[Supplied data Boundary: Start]

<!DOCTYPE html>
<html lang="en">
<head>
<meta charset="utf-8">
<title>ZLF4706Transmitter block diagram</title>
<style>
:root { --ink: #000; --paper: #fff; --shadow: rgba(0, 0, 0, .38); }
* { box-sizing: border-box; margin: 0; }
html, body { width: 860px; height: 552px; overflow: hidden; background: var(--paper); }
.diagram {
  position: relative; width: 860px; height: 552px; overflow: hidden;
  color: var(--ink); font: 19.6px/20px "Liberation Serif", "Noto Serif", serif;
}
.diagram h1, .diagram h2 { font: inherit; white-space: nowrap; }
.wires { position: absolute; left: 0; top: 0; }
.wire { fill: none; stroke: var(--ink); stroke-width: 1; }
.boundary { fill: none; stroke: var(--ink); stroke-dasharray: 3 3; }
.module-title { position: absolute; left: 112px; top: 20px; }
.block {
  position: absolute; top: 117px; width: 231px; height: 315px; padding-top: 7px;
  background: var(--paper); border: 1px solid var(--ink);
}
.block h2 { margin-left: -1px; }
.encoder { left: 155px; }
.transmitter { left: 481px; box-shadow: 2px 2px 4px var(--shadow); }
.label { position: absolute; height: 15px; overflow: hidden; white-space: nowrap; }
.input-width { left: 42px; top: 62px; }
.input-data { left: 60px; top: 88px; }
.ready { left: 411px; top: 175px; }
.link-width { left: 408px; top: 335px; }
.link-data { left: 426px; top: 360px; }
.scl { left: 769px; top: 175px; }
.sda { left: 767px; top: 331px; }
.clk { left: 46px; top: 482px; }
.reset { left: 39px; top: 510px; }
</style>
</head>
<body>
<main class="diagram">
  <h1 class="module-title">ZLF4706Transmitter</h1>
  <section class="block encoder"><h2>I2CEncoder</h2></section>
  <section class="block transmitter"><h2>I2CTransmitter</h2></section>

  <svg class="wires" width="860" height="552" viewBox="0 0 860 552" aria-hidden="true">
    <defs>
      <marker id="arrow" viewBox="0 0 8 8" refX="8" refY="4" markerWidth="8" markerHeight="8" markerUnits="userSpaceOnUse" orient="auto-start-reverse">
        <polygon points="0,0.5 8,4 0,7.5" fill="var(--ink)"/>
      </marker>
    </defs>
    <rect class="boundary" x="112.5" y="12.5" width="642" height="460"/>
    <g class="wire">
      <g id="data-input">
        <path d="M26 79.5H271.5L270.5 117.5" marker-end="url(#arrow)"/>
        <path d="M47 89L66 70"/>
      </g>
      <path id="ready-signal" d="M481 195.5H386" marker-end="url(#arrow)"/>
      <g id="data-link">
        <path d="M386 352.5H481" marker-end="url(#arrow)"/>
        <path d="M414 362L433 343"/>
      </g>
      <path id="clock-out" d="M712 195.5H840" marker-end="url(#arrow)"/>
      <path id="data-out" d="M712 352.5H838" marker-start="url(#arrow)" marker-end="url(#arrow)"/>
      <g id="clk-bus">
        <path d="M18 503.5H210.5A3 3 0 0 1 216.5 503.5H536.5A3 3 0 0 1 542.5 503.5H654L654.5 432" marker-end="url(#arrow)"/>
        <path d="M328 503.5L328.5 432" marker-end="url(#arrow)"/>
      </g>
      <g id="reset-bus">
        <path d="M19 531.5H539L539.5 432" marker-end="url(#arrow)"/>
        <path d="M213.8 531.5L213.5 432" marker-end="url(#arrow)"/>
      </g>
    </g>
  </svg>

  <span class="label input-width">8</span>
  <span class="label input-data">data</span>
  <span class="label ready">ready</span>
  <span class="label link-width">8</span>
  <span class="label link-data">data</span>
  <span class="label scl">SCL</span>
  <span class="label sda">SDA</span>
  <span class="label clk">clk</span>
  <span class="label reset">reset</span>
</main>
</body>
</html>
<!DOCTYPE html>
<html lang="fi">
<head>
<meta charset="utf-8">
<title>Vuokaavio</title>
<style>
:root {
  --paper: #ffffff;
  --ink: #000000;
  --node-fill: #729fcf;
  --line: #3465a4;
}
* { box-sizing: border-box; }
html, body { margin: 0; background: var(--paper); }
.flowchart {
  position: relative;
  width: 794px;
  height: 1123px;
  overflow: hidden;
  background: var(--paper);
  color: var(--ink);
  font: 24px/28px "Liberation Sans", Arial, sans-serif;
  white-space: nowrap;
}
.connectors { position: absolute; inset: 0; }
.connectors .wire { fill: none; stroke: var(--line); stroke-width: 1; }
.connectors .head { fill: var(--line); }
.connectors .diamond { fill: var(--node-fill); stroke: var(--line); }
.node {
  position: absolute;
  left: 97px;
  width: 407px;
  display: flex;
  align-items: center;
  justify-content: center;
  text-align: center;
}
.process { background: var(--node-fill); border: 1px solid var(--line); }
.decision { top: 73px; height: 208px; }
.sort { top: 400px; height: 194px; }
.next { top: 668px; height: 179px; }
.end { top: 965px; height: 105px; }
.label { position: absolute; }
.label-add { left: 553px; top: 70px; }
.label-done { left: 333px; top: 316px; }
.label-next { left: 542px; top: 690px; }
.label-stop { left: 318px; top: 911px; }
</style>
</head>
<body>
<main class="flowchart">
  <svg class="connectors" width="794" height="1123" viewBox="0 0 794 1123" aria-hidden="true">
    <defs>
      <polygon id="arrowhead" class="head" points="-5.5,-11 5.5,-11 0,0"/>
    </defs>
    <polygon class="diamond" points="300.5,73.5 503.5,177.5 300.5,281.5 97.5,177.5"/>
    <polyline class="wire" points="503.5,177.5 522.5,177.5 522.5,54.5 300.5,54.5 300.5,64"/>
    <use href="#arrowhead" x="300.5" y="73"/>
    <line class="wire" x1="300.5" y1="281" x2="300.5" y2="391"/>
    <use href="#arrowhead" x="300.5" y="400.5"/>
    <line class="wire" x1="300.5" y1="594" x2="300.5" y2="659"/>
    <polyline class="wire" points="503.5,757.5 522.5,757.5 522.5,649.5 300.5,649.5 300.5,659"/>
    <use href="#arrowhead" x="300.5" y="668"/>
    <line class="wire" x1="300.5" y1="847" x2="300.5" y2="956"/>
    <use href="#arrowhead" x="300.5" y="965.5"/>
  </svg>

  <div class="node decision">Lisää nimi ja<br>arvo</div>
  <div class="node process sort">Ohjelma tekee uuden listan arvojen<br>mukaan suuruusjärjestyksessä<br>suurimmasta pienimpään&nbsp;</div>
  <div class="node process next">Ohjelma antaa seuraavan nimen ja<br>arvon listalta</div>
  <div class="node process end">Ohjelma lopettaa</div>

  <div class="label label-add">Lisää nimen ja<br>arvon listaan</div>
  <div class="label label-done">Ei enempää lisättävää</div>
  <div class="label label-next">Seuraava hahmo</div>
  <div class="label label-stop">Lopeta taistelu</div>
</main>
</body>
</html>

[Supplied data Boundary: End]

Task prompt ->
Only the lines from the start of the data to the line holding "var(--ink); stroke-dasharray: 3" are wanted; return them exactly, both ends included.

Response to the exercise ->
<!DOCTYPE html>
<html lang="en">
<head>
<meta charset="utf-8">
<title>ZLF4706Transmitter block diagram</title>
<style>
:root { --ink: #000; --paper: #fff; --shadow: rgba(0, 0, 0, .38); }
* { box-sizing: border-box; margin: 0; }
html, body { width: 860px; height: 552px; overflow: hidden; background: var(--paper); }
.diagram {
  position: relative; width: 860px; height: 552px; overflow: hidden;
  color: var(--ink); font: 19.6px/20px "Liberation Serif", "Noto Serif", serif;
}
.diagram h1, .diagram h2 { font: inherit; white-space: nowrap; }
.wires { position: absolute; left: 0; top: 0; }
.wire { fill: none; stroke: var(--ink); stroke-width: 1; }
.boundary { fill: none; stroke: var(--ink); stroke-dasharray: 3 3; }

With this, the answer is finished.